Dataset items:

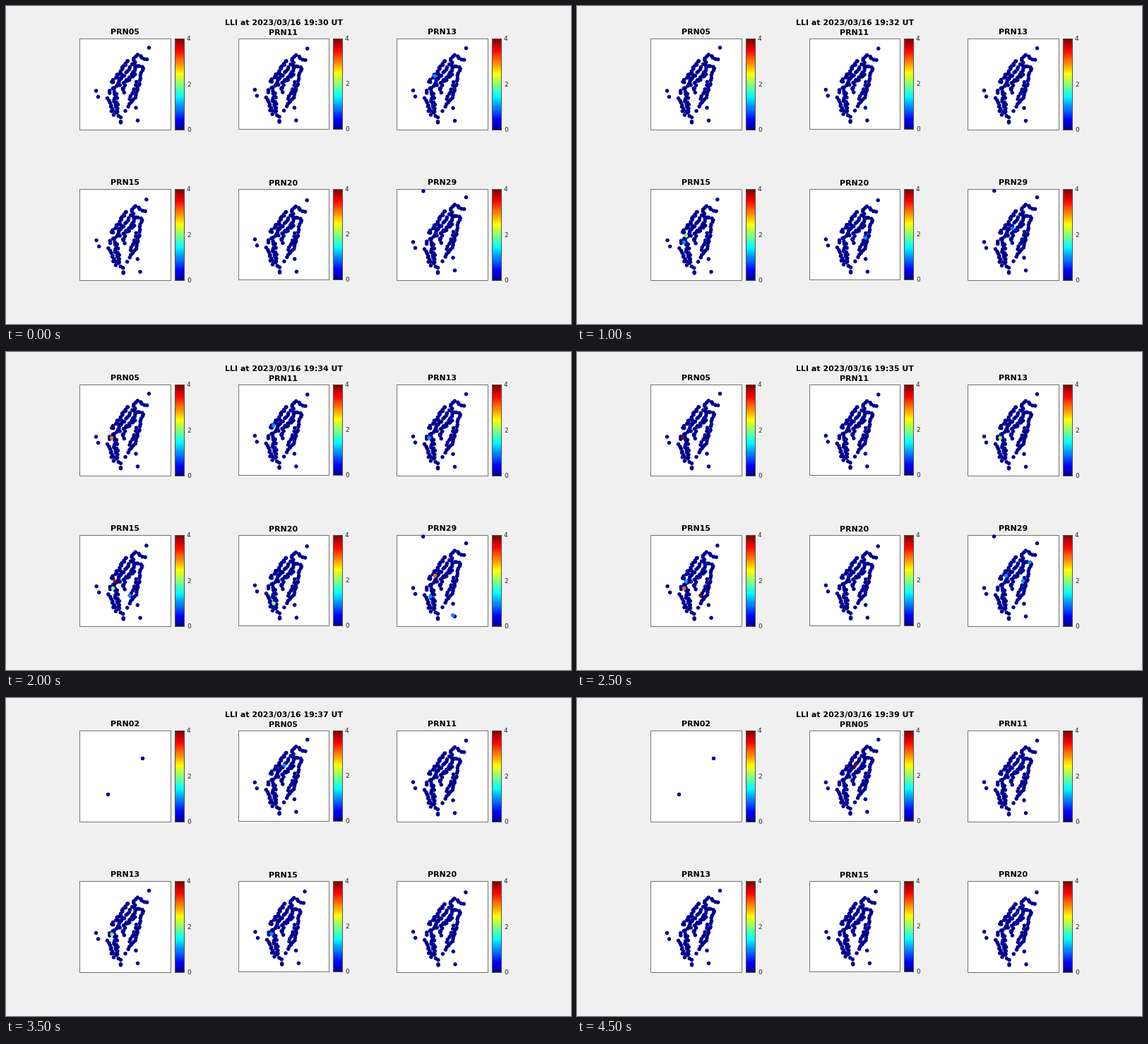
These frames come from a looping animation (800 by 450 pixels, 5 s). A matplotlib script:

```python
import numpy as np
import matplotlib.pyplot as plt
from matplotlib.animation import FuncAnimation
from matplotlib.patches import Rectangle

W, H, DPI = 800, 450, 100
MINUTES, STEP = 10, 500
PX = 72 / DPI
EARLY = ["05", "11", "13", "15", "20", "29"]
LATE = ["02"] + EARLY[:5]

# Outlying stations, then strands of stations that follow a line
LONE = [(98, 12.5), (23, 73.5), (26, 82), (79.5, 97.5), (82, 115.5),
        (58, 117), (58, 118.3), (58, 111), (64.5, 102)]
STRANDS = [
    (11, [(79, 40), (76, 29), (83, 23), (94, 30)]),
    (8, [(82, 39), (90, 40), (86, 55)]),
    (13, [(84, 60), (79, 82), (69, 96)]),
    (7, [(80, 62), (76, 74), (71, 86)]),
    (16, [(68, 30), (55, 50), (45, 62)]),
    (15, [(74, 36), (66, 47), (52, 65), (41, 77)]),
    (12, [(77, 45), (63, 62), (62, 76)]),
    (5, [(79, 49), (69, 60)]),
    (6, [(59, 51), (55, 62), (60, 69)]),
    (8, [(39, 84), (43, 93), (47, 107)]),
    (13, [(50, 71), (49, 86), (54, 108)]),
    (6, [(51, 78), (55, 99), (49, 101)]),
]

# Lean and tilt of the island as each satellite sees it
VIEW = {"05": (0, 0), "11": (0, 0.03), "13": (0, 0.015),
        "15": (0.07, 0.045), "20": (0.01, 0.07), "29": (0, -0.03)}

# Satellite, x, y, peak minute, then peak level, rise and fall per minute
ALERTS = [
    ("05", 45, 75, 5, 4, 1.4), ("05", 65, 49, 9, 4, 1.4),
    ("11", 49.5, 58, 4), ("11", 79.5, 70, 8),
    ("13", 53.5, 52.5, 0), ("13", 45.7, 75, 6, 4, 1.5, 1.5),
    ("15", 50, 65.5, 4, 4, 1, 3), ("15", 47, 75, 5, 3, 0.7, 1),
    ("15", 70.5, 85, 5, 4, 3, 3),
    ("20", 79.5, 69, 2), ("20", 50, 97, 4, 2),
    ("29", 63, 55.5, 2), ("29", 54, 57, 4, 3, 4, 2), ("29", 47.5, 86.5, 4),
    ("29", 79, 113, 4), ("29", 87.5, 38, 5), ("29", 78, 64.5, 5),
]


def strand(n, pts):
    """n points at even distances along a line."""
    pts = np.array(pts, float)
    d = np.r_[0, np.cumsum(np.hypot(*np.diff(pts, axis=0).T))]
    t = np.linspace(0, d[-1], n)
    return np.c_[np.interp(t, d, pts[:, 0]), np.interp(t, d, pts[:, 1])]


def level(k, peak_at, peak=1, rise=4, fall=4):
    slope = rise if k < peak_at else fall
    return max(0, round(peak - slope * abs(k - peak_at)))


def jet64():
    n = np.arange(1, 65)
    ramp = [np.minimum(n - c + 16, c + 32 - n) / 16 for c in (40, 24, 8)]
    return np.clip(ramp, 0, 1).T


rng = np.random.default_rng(8)
inland = np.vstack([strand(n, p) for n, p in STRANDS])
STATIONS = np.vstack([LONE, inland + rng.uniform(-1.4, 1.4, inland.shape)])
JET = jet64()


def cloud_at(prn, k):
    """Station positions and levels for one satellite in one minute."""
    if prn == "02":
        pts = [(64, 64.5)] if k == 6 else [(89, 39), (40, 90)]
        return np.array(pts), np.zeros(len(pts), int)
    lean, tilt = VIEW[prn]
    x, y = STATIONS.T
    pts = np.c_[x + lean * (y - 65), y + tilt * (x - 55)]
    if prn == "29":
        pts = np.vstack([pts, (37.5 - 0.1 * k, 2.5 - 0.2 * k)])
    levels = np.zeros(len(pts), int)
    for sat, ax_, ay, *pulse in ALERTS:
        if sat == prn and level(k, *pulse):
            pts = np.vstack([pts, (ax_, ay)])
            levels = np.append(levels, level(k, *pulse))
    return pts, levels


fig = plt.figure(figsize=(W / DPI, H / DPI), dpi=DPI, facecolor="#f0f0f0")
ax = fig.add_axes([0, 0, 1, 1])
ax.axis("off")


def label(x, y, s, size=11, **kw):
    return ax.text(x, y, s, fontsize=size * PX, family="DejaVu Sans",
                   va="baseline", **kw)


def outline(x, y, w, h, fill, edge):
    ax.add_patch(Rectangle((x + 0.5, y + 0.5), w, h, facecolor=fill, edgecolor=edge,
                           linewidth=PX, snap=False, zorder=2))


def make_panel(x, y, side, drop):
    outline(x, y, side, side, "white", "#737373")
    bar = x + side + 6
    ax.imshow(JET[::-1, None], extent=(bar, bar + 14, y + side + 1, y),
              aspect="auto", interpolation="nearest", zorder=1)
    outline(bar, y, 13, side, "none", "#505050")
    for v in (0, 2, 4):
        label(bar + 17, y + side * (1 - v / 4) + 3.2, str(v), 9, color="#262626")
    name = label(x + side / 2 - 0.2, y - 6 + drop, "", weight="bold", ha="center")
    dots = ax.scatter([], [], s=(5.5 * PX) ** 2, linewidths=0, zorder=3,
                      clip_on=False, snap=False)
    return name, dots


# The middle column is one pixel smaller and its titles sit one pixel lower
BOXES = [(x, y, 129 - mid, mid) for y in (46, 259)
         for x, mid in ((104, 0), (329, 1), (553, 0))]
panels = [make_panel(*b) for b in BOXES]
clock = label(393.3, 27, "", weight="bold", ha="center")
ax.set_xlim(0, W)
ax.set_ylim(H, 0)


def draw(k):
    clock.set_text(f"LLI at 2023/03/16 19:{30 + k} UT")
    sats = EARLY if k < 6 else LATE
    for (name, dots), (x, y, side, _), prn in zip(panels, BOXES, sats):
        pts, levels = cloud_at(prn, k)
        name.set_text("PRN" + prn)
        dots.set_offsets(pts * side / 129 + (x + 0.5, y + 0.5))
        dots.set_facecolor(JET[np.minimum(levels * 16, 63)])
    return []


anim = FuncAnimation(fig, draw, frames=MINUTES, interval=STEP, repeat=True)
plt.show()
```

# Exercise brief:
Your answer should reproduce every line of the data verbatim and include no images.

# Your solution:
These frames come from a looping animation (800 by 450 pixels, 5 s). A matplotlib script:

```python
import numpy as np
import matplotlib.pyplot as plt
from matplotlib.animation import FuncAnimation
from matplotlib.patches import Rectangle

W, H, DPI = 800, 450, 100
MINUTES, STEP = 10, 500
PX = 72 / DPI
EARLY = ["05", "11", "13", "15", "20", "29"]
LATE = ["02"] + EARLY[:5]

# Outlying stations, then strands of stations that follow a line
LONE = [(98, 12.5), (23, 73.5), (26, 82), (79.5, 97.5), (82, 115.5),
        (58, 117), (58, 118.3), (58, 111), (64.5, 102)]
STRANDS = [
    (11, [(79, 40), (76, 29), (83, 23), (94, 30)]),
    (8, [(82, 39), (90, 40), (86, 55)]),
    (13, [(84, 60), (79, 82), (69, 96)]),
    (7, [(80, 62), (76, 74), (71, 86)]),
    (16, [(68, 30), (55, 50), (45, 62)]),
    (15, [(74, 36), (66, 47), (52, 65), (41, 77)]),
    (12, [(77, 45), (63, 62), (62, 76)]),
    (5, [(79, 49), (69, 60)]),
    (6, [(59, 51), (55, 62), (60, 69)]),
    (8, [(39, 84), (43, 93), (47, 107)]),
    (13, [(50, 71), (49, 86), (54, 108)]),
    (6, [(51, 78), (55, 99), (49, 101)]),
]

# Lean and tilt of the island as each satellite sees it
VIEW = {"05": (0, 0), "11": (0, 0.03), "13": (0, 0.015),
        "15": (0.07, 0.045), "20": (0.01, 0.07), "29": (0, -0.03)}

# Satellite, x, y, peak minute, then peak level, rise and fall per minute
ALERTS = [
    ("05", 45, 75, 5, 4, 1.4), ("05", 65, 49, 9, 4, 1.4),
    ("11", 49.5, 58, 4), ("11", 79.5, 70, 8),
    ("13", 53.5, 52.5, 0), ("13", 45.7, 75, 6, 4, 1.5, 1.5),
    ("15", 50, 65.5, 4, 4, 1, 3), ("15", 47, 75, 5, 3, 0.7, 1),
    ("15", 70.5, 85, 5, 4, 3, 3),
    ("20", 79.5, 69, 2), ("20", 50, 97, 4, 2),
    ("29", 63, 55.5, 2), ("29", 54, 57, 4, 3, 4, 2), ("29", 47.5, 86.5, 4),
    ("29", 79, 113, 4), ("29", 87.5, 38, 5), ("29", 78, 64.5, 5),
]


def strand(n, pts):
    """n points at even distances along a line."""
    pts = np.array(pts, float)
    d = np.r_[0, np.cumsum(np.hypot(*np.diff(pts, axis=0).T))]
    t = np.linspace(0, d[-1], n)
    return np.c_[np.interp(t, d, pts[:, 0]), np.interp(t, d, pts[:, 1])]


def level(k, peak_at, peak=1, rise=4, fall=4):
    slope = rise if k < peak_at else fall
    return max(0, round(peak - slope * abs(k - peak_at)))


def jet64():
    n = np.arange(1, 65)
    ramp = [np.minimum(n - c + 16, c + 32 - n) / 16 for c in (40, 24, 8)]
    return np.clip(ramp, 0, 1).T


rng = np.random.default_rng(8)
inland = np.vstack([strand(n, p) for n, p in STRANDS])
STATIONS = np.vstack([LONE, inland + rng.uniform(-1.4, 1.4, inland.shape)])
JET = jet64()


def cloud_at(prn, k):
    """Station positions and levels for one satellite in one minute."""
    if prn == "02":
        pts = [(64, 64.5)] if k == 6 else [(89, 39), (40, 90)]
        return np.array(pts), np.zeros(len(pts), int)
    lean, tilt = VIEW[prn]
    x, y = STATIONS.T
    pts = np.c_[x + lean * (y - 65), y + tilt * (x - 55)]
    if prn == "29":
        pts = np.vstack([pts, (37.5 - 0.1 * k, 2.5 - 0.2 * k)])
    levels = np.zeros(len(pts), int)
    for sat, ax_, ay, *pulse in ALERTS:
        if sat == prn and level(k, *pulse):
            pts = np.vstack([pts, (ax_, ay)])
            levels = np.append(levels, level(k, *pulse))
    return pts, levels


fig = plt.figure(figsize=(W / DPI, H / DPI), dpi=DPI, facecolor="#f0f0f0")
ax = fig.add_axes([0, 0, 1, 1])
ax.axis("off")


def label(x, y, s, size=11, **kw):
    return ax.text(x, y, s, fontsize=size * PX, family="DejaVu Sans",
                   va="baseline", **kw)


def outline(x, y, w, h, fill, edge):
    ax.add_patch(Rectangle((x + 0.5, y + 0.5), w, h, facecolor=fill, edgecolor=edge,
                           linewidth=PX, snap=False, zorder=2))


def make_panel(x, y, side, drop):
    outline(x, y, side, side, "white", "#737373")
    bar = x + side + 6
    ax.imshow(JET[::-1, None], extent=(bar, bar + 14, y + side + 1, y),
              aspect="auto", interpolation="nearest", zorder=1)
    outline(bar, y, 13, side, "none", "#505050")
    for v in (0, 2, 4):
        label(bar + 17, y + side * (1 - v / 4) + 3.2, str(v), 9, color="#262626")
    name = label(x + side / 2 - 0.2, y - 6 + drop, "", weight="bold", ha="center")
    dots = ax.scatter([], [], s=(5.5 * PX) ** 2, linewidths=0, zorder=3,
                      clip_on=False, snap=False)
    return name, dots


# The middle column is one pixel smaller and its titles sit one pixel lower
BOXES = [(x, y, 129 - mid, mid) for y in (46, 259)
         for x, mid in ((104, 0), (329, 1), (553, 0))]
panels = [make_panel(*b) for b in BOXES]
clock = label(393.3, 27, "", weight="bold", ha="center")
ax.set_xlim(0, W)
ax.set_ylim(H, 0)


def draw(k):
    clock.set_text(f"LLI at 2023/03/16 19:{30 + k} UT")
    sats = EARLY if k < 6 else LATE
    for (name, dots), (x, y, side, _), prn in zip(panels, BOXES, sats):
        pts, levels = cloud_at(prn, k)
        name.set_text("PRN" + prn)
        dots.set_offsets(pts * side / 129 + (x + 0.5, y + 0.5))
        dots.set_facecolor(JET[np.minimum(levels * 16, 63)])
    return []


anim = FuncAnimation(fig, draw, frames=MINUTES, interval=STEP, repeat=True)
plt.show()
```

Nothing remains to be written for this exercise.